Saturday, September 26, 2009

Inside Out - A Sermon

First of all, it’s good to be home. Three weeks is a long time. But while we were away, we had virtually no internet access and watched almost no TV. Okay, we watched George Lopez and iCarly at the hotel, but that’s it. And the Weather Channel, but that’s it, really.

The point is, speaking for myself, I felt separated from all the cares and concerns that I normally get caught up in on a day to day basis. It felt good. Of course, then we got back and checked in with the newspapers and -- voila -- the Health Care debate. Oh yeah, I’d forgotten about that.

If you listen to people in this debate, it’s clear that it’s a big deal. I do not want to minimize its importance because health care certainly is a vital issue. But thinking about our physical health brought me to another reflection. Despite the quality of health care we eventually end up with, we’re all still going to die.

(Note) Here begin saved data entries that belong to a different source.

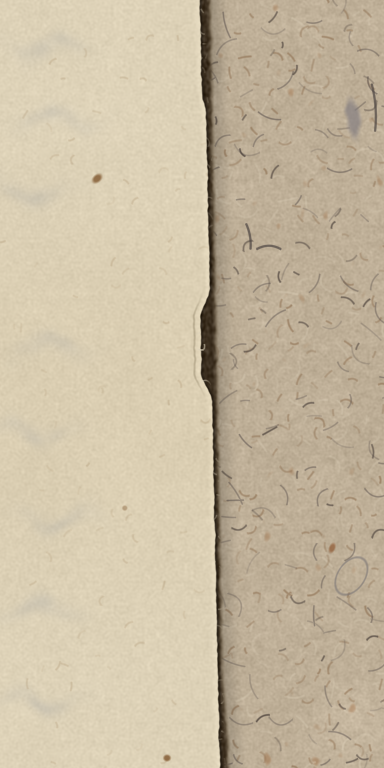
Reproduce this texture procedurally as a WebGL 2 fragment shader.

```glsl
#version 300 es
precision highp float;
// Worn cream paper sheet with a torn edge, lying over a fibrous grey-brown board.
uniform vec2 u_resolution;
out vec4 fragColor;

vec2 hash2(vec2 p) {
  vec3 q = fract(p.xyx * vec3(.1031, .1030, .0973));
  q += dot(q, q.yzx + 33.33);
  return fract((q.xx + q.yz) * q.zy);
}

float corner(vec2 cell, vec2 offset) {
  return dot(hash2(cell) * 2. - 1., offset);
}

// Gradient noise, roughly -0.7 to 0.7
float noise(vec2 p) {
  vec2 i = floor(p), f = p - i, u = f * f * (3. - 2. * f), e = vec2(1, 0);
  return mix(mix(corner(i, f), corner(i + e, f - e), u.x),
             mix(corner(i + e.yx, f - e.yx), corner(i + 1., f - 1.), u.x), u.y);
}

float fbm(vec2 p) {
  return noise(p) + .5 * noise(p * 2.1 + 17.) + .25 * noise(p * 4.3 + 41.);
}

mat2 rot(float a) {
  return mat2(cos(a), -sin(a), sin(a), cos(a));
}

// Distance to a bent hair of half length len
float hair(vec2 q, float len, float bend) {
  float x = clamp(q.x, -len, len);
  float slope = 2. * bend * x;
  return length(vec2(q.x - x, (q.y - bend * x * x) / sqrt(1. + slope * slope)));
}

// Scattered hairs, one per grid cell, thinned by density
float fibres(vec2 p, float grid, float seed, float density, float len, float width) {
  vec2 home = floor(p * grid);
  float mask = 0.;
  for (int k = 0; k < 9; k++) {
    vec2 cell = home + vec2(k % 3 - 1, k / 3 - 1);
    vec2 a = hash2(cell + seed), b = hash2(cell + seed + 57.3), c = hash2(cell + seed + 131.);
    vec2 q = rot(6.283 * b.x) * (p - (cell + a) / grid);
    float d = hair(q, len * (.3 + .7 * b.y), (c.y - .5) * 1.3 / len);
    mask = max(mask, step(c.x, density) * (.35 + .65 * a.y) * smoothstep(width, 0., d));
  }
  return mask;
}

// Soft rotated ellipse
float blot(vec2 p, vec2 size, float angle) {
  return smoothstep(1.3, .5, length(rot(angle) * p / size));
}

// How far the notch bites into the sheet at height t
float notch(float t) {
  return smoothstep(.75, .83, t) * smoothstep(1.05, .97, t);
}

float sheetEdge(float t) {
  return .5305 + .021 * t - .010 * smoothstep(.285, .25, t) - .026 * notch(t)
       + .004 * noise(vec2(t * 19., 3.)) + .003 * noise(vec2(t * 70., 8.));
}

vec3 boardColor(vec2 p) {
  vec3 c = vec3(.745, .685, .592) + .028 * fbm(p * 9.) + .045 * fbm(p * 48.) + .06 * noise(p * 135.);
  // Rusty flecks and pale, brown, then dark hairs
  c = mix(c, vec3(.63, .46, .31), .55 * smoothstep(.36, .62, noise(p * vec2(31., 24.) + 9.)));
  c = mix(c, vec3(.84, .79, .70), .45 * fibres(p, 17., 5., .7, .026, .005));
  c = mix(c, vec3(.55, .43, .31), .60 * fibres(p, 20., 23., .6, .016, .005));
  c = mix(c, vec3(.38, .34, .32), .60 * fibres(p, 13., 71., .6, .034, .004));
  c = mix(c, vec3(.27, .23, .21), .75 * fibres(p, 15., 97., .25, .020, .0045));
  // Blue-grey smudge, long hairs and a scuffed lower corner
  vec2 s = p - vec2(.92, .31);
  c = mix(c, vec3(.50, .48, .50), .65 * blot(s + .012 * noise(p * 40.), vec2(.019, .055), -.15));
  float dark = hair(rot(1.5) * (p - vec2(.978, .28)), .06, 1.5);
  dark = min(dark, hair(p - vec2(.70, .640), .030, 9.));
  dark = min(dark, hair(rot(1.4) * (p - vec2(.651, .615)), .032, 4.));
  c = mix(c, vec3(.29, .26, .25), .7 * smoothstep(.005, .001, dark));
  float loopHair = abs(length(rot(.6) * (p - vec2(.915, 1.50)) * vec2(1., .65)) - .035);
  c = mix(c, vec3(.48, .46, .46), .6 * smoothstep(.004, 0., loopHair));
  c = mix(c, vec3(.56, .35, .20), .7 * blot(p - vec2(.865, 1.427), vec2(.008, .014), .4));
  c += .05 * blot(p - vec2(.92, 1.88), vec2(.09, .12), .3) * (.6 + noise(p * 30.));
  return c;
}

vec3 sheetColor(vec2 p, float inside) {
  vec3 c = vec3(.868, .822, .718) + .016 * fbm(p * 5.) + .022 * fbm(p * 40.) + .045 * noise(p * 125.);
  c -= vec3(.012, .016, .022) * smoothstep(.3, 1., p.y) * smoothstep(1.8, 1.1, p.y);
  // Rows of faint show-through marks
  for (int i = 0; i < 9; i++) {
    if (i == 3) continue;
    float n = float(i);
    vec2 q = p - vec2(.12 + .04 * sin(n * 2.3), .125 + .2125 * n - .07 * sin(n * .3927));
    q.y += .022 * sin(q.x * 32. + n * 2.) + .02 * noise(p * 13.);
    float mark = exp(-q.x * q.x / .008 - q.y * q.y / .0006);
    c = mix(c, vec3(.70, .69, .66), .38 * mark * (.75 + noise(p * 22.)));
  }
  c = mix(c, vec3(.66, .56, .42), .30 * fibres(p, 19., 211., .22, .012, .005));
  // Rust spots
  float spot = blot(p - vec2(.253, .465), vec2(.015, .010), -.7);
  spot = max(spot, blot(p - vec2(.435, 1.974), vec2(.010, .009), 0.));
  spot = max(spot, .5 * blot(p - vec2(.325, 1.323), vec2(.007), 0.));
  c = mix(c, vec3(.50, .34, .18), .8 * spot);
  // Thin bright rim, and a creased bevel along the notch
  c += .035 * smoothstep(.018, .003, inside);
  c -= .13 * notch(p.y) * smoothstep(.005, 0., abs(inside - .017));
  return c;
}

void main() {
  vec2 uv = gl_FragCoord.xy / u_resolution;
  vec2 p = vec2(uv.x, 2. - 2. * uv.y);
  float aa = 1. / u_resolution.x, d = p.x - sheetEdge(p.y);
  // Shadowed gap between the sheet and the board
  float gapEnd = .547 + .018 * p.y + .012 * smoothstep(1.7, 2., p.y) + .005 * noise(vec2(p.y * 24., 5.));
  float beyond = p.x - gapEnd;
  vec3 c = boardColor(p) * (1. - .15 * smoothstep(.055, 0., beyond));
  vec3 gap = mix(vec3(.23, .18, .12), vec3(.47, .41, .32), smoothstep(-.012, .008, beyond));
  gap += .16 * noise(p * vec2(110., 75.));
  c = mix(c, gap, smoothstep(.009, -.005, beyond));
  c *= 1. - .35 * smoothstep(.010, 0., d);
  c = mix(sheetColor(p, -d), c, smoothstep(-aa, aa, d));
  // Loose pale hairs at the torn edge
  float frayed = smoothstep(.017, .004, abs(d - .002)) * (.35 + .5 * smoothstep(.2, .05, abs(p.y - .87)));
  c = mix(c, vec3(.86, .82, .73), frayed * fibres(p, 34., 307., .6, .014, .004));
  fragColor = vec4(c, 1.);
}
```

It’s just like that food the Pharisees were all upset about (and my grandma might have been a Pharisee because she was constantly yelling at us to wash our hands before we ate). They talked about cleanliness and ritual purity. Today we talk about health. But just as surely as you can be clean on the outside yet dirty on the inside, so you can be physically healthy while still being spiritually dying.

That may have been Jesus’ point. We can follow all those traditions, but in the end, it’s not about which rules we followed to the letter. All of the religious rituals upheld by the Pharisees and scribes may have a place or a purpose, but they are not what matters in the end. All the medicine that keeps us going longer has its place, but it too only affects our outsides, our physical self. Rather, it’s about what comes out of us that matters.

Notice what Jesus lists as those things coming out of us. Theft, murder, adultery, avarice, envy, slander, pride, and deceit to name a few. In short, they are all issues of how we treat each other. THAT is what matters -- to the Law, to Jesus, to God. It’s when we treat others as less than ourselves that we become dirty, that we start to die inside.

And the way to healing is to treat others near and far with love. As James says, we are “to care for orphans and widows in their distress,” for starters. That’s nothing new for us, is it?

But it’s important to remind ourselves from time to time that there are more important things for us Episcopalians than getting the liturgy right. More important things than whether we’re using Rite I or Rite II, whether the music is upbeat or modern enough (or “traditional” enough -- and don’t get Jesus started on that word “tradition).

What’s important is what’s coming from our hearts.

I would venture to say that sometimes, when we just do good deeds out of a sense of duty or “tradition,” they might be empty gestures as well. Jesus really indicates here that our actions need to come from within - they reflect our spiritual health as it were. And while it’s not always easy to feel great even when you’re serving others, we can always ask ourselves why we’re doing it.

By this I’m thinking of those who do good deeds so they can look good. I suspect this might fall in the category of self-serving. It’s not enough merely to be a philanthropist but to do so from a position of love for others. On the other hand, St. James believed that by doing good -- not merely giving money but actually engaging with those in need -- our hearts could be transformed.

So, in a sense, while what comes out of us can defile, it can also nurture love and joy in others and consequently in ourselves. In other words, what comes out of us can heal us and purify us.

Which, I have to believe, is what would please God most. After all, look at that passage from the Song of Solomon. It’s about unbridled love, passion, joy. That, I believe, is how God wants us to approach him, and the best way to get there is to approach each other that way, too.